Your task: Would you output all the data exactly as it stands?

Given data:
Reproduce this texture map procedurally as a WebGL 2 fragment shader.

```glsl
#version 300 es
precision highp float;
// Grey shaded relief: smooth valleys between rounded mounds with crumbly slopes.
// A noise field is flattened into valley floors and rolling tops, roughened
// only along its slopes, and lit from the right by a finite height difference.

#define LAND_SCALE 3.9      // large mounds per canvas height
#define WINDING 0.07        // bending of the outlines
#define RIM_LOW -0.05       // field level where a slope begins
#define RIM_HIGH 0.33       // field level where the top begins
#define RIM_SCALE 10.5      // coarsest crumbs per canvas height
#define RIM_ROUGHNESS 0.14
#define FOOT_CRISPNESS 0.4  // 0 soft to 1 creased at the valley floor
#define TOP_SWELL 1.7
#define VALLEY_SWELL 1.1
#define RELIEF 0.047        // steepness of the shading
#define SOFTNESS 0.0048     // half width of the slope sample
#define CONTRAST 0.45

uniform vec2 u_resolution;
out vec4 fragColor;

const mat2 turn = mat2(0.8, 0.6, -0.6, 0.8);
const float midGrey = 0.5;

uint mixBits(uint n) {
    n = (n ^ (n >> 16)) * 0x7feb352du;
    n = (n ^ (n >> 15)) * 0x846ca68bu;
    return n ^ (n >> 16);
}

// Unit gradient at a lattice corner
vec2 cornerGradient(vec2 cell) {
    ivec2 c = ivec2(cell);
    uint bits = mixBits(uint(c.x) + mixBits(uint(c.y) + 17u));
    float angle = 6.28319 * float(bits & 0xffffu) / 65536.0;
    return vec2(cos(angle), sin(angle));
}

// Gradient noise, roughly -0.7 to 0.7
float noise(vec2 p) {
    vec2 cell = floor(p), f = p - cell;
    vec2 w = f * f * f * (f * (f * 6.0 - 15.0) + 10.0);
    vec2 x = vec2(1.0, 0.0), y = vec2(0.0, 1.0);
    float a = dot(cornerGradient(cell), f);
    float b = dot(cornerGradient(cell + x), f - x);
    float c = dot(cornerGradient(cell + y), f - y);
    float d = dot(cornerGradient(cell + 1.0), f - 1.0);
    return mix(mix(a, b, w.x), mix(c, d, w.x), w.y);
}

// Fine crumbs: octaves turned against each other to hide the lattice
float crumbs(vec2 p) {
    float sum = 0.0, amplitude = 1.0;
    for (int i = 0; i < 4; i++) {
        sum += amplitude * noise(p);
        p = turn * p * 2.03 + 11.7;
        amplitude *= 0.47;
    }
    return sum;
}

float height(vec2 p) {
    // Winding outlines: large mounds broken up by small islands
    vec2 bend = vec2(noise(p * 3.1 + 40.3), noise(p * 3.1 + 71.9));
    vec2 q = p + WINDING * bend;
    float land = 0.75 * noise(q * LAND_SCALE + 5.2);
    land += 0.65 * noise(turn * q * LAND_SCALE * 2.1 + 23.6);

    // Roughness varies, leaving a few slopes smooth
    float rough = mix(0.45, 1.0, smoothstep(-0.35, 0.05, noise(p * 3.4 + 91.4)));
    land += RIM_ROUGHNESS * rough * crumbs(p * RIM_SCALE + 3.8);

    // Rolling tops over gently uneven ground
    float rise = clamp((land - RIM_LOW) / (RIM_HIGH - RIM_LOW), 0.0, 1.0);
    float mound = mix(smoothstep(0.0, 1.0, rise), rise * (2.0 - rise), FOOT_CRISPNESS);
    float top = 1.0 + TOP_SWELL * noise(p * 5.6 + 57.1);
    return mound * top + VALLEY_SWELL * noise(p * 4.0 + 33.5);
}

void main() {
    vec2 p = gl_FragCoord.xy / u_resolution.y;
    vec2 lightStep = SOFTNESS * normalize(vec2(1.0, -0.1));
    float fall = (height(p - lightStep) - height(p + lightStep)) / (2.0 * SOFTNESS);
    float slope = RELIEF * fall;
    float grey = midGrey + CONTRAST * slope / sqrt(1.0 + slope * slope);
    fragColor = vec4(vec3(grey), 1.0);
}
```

Result:
Reproduce this texture map procedurally as a WebGL 2 fragment shader.

```glsl
#version 300 es
precision highp float;
// Grey shaded relief: smooth valleys between rounded mounds with crumbly slopes.
// A noise field is flattened into valley floors and rolling tops, roughened
// only along its slopes, and lit from the right by a finite height difference.

#define LAND_SCALE 3.9      // large mounds per canvas height
#define WINDING 0.07        // bending of the outlines
#define RIM_LOW -0.05       // field level where a slope begins
#define RIM_HIGH 0.33       // field level where the top begins
#define RIM_SCALE 10.5      // coarsest crumbs per canvas height
#define RIM_ROUGHNESS 0.14
#define FOOT_CRISPNESS 0.4  // 0 soft to 1 creased at the valley floor
#define TOP_SWELL 1.7
#define VALLEY_SWELL 1.1
#define RELIEF 0.047        // steepness of the shading
#define SOFTNESS 0.0048     // half width of the slope sample
#define CONTRAST 0.45

uniform vec2 u_resolution;
out vec4 fragColor;

const mat2 turn = mat2(0.8, 0.6, -0.6, 0.8);
const float midGrey = 0.5;

uint mixBits(uint n) {
    n = (n ^ (n >> 16)) * 0x7feb352du;
    n = (n ^ (n >> 15)) * 0x846ca68bu;
    return n ^ (n >> 16);
}

// Unit gradient at a lattice corner
vec2 cornerGradient(vec2 cell) {
    ivec2 c = ivec2(cell);
    uint bits = mixBits(uint(c.x) + mixBits(uint(c.y) + 17u));
    float angle = 6.28319 * float(bits & 0xffffu) / 65536.0;
    return vec2(cos(angle), sin(angle));
}

// Gradient noise, roughly -0.7 to 0.7
float noise(vec2 p) {
    vec2 cell = floor(p), f = p - cell;
    vec2 w = f * f * f * (f * (f * 6.0 - 15.0) + 10.0);
    vec2 x = vec2(1.0, 0.0), y = vec2(0.0, 1.0);
    float a = dot(cornerGradient(cell), f);
    float b = dot(cornerGradient(cell + x), f - x);
    float c = dot(cornerGradient(cell + y), f - y);
    float d = dot(cornerGradient(cell + 1.0), f - 1.0);
    return mix(mix(a, b, w.x), mix(c, d, w.x), w.y);
}

// Fine crumbs: octaves turned against each other to hide the lattice
float crumbs(vec2 p) {
    float sum = 0.0, amplitude = 1.0;
    for (int i = 0; i < 4; i++) {
        sum += amplitude * noise(p);
        p = turn * p * 2.03 + 11.7;
        amplitude *= 0.47;
    }
    return sum;
}

float height(vec2 p) {
    // Winding outlines: large mounds broken up by small islands
    vec2 bend = vec2(noise(p * 3.1 + 40.3), noise(p * 3.1 + 71.9));
    vec2 q = p + WINDING * bend;
    float land = 0.75 * noise(q * LAND_SCALE + 5.2);
    land += 0.65 * noise(turn * q * LAND_SCALE * 2.1 + 23.6);

    // Roughness varies, leaving a few slopes smooth
    float rough = mix(0.45, 1.0, smoothstep(-0.35, 0.05, noise(p * 3.4 + 91.4)));
    land += RIM_ROUGHNESS * rough * crumbs(p * RIM_SCALE + 3.8);

    // Rolling tops over gently uneven ground
    float rise = clamp((land - RIM_LOW) / (RIM_HIGH - RIM_LOW), 0.0, 1.0);
    float mound = mix(smoothstep(0.0, 1.0, rise), rise * (2.0 - rise), FOOT_CRISPNESS);
    float top = 1.0 + TOP_SWELL * noise(p * 5.6 + 57.1);
    return mound * top + VALLEY_SWELL * noise(p * 4.0 + 33.5);
}

void main() {
    vec2 p = gl_FragCoord.xy / u_resolution.y;
    vec2 lightStep = SOFTNESS * normalize(vec2(1.0, -0.1));
    float fall = (height(p - lightStep) - height(p + lightStep)) / (2.0 * SOFTNESS);
    float slope = RELIEF * fall;
    float grey = midGrey + CONTRAST * slope / sqrt(1.0 + slope * slope);
    fragColor = vec4(vec3(grey), 1.0);
}
```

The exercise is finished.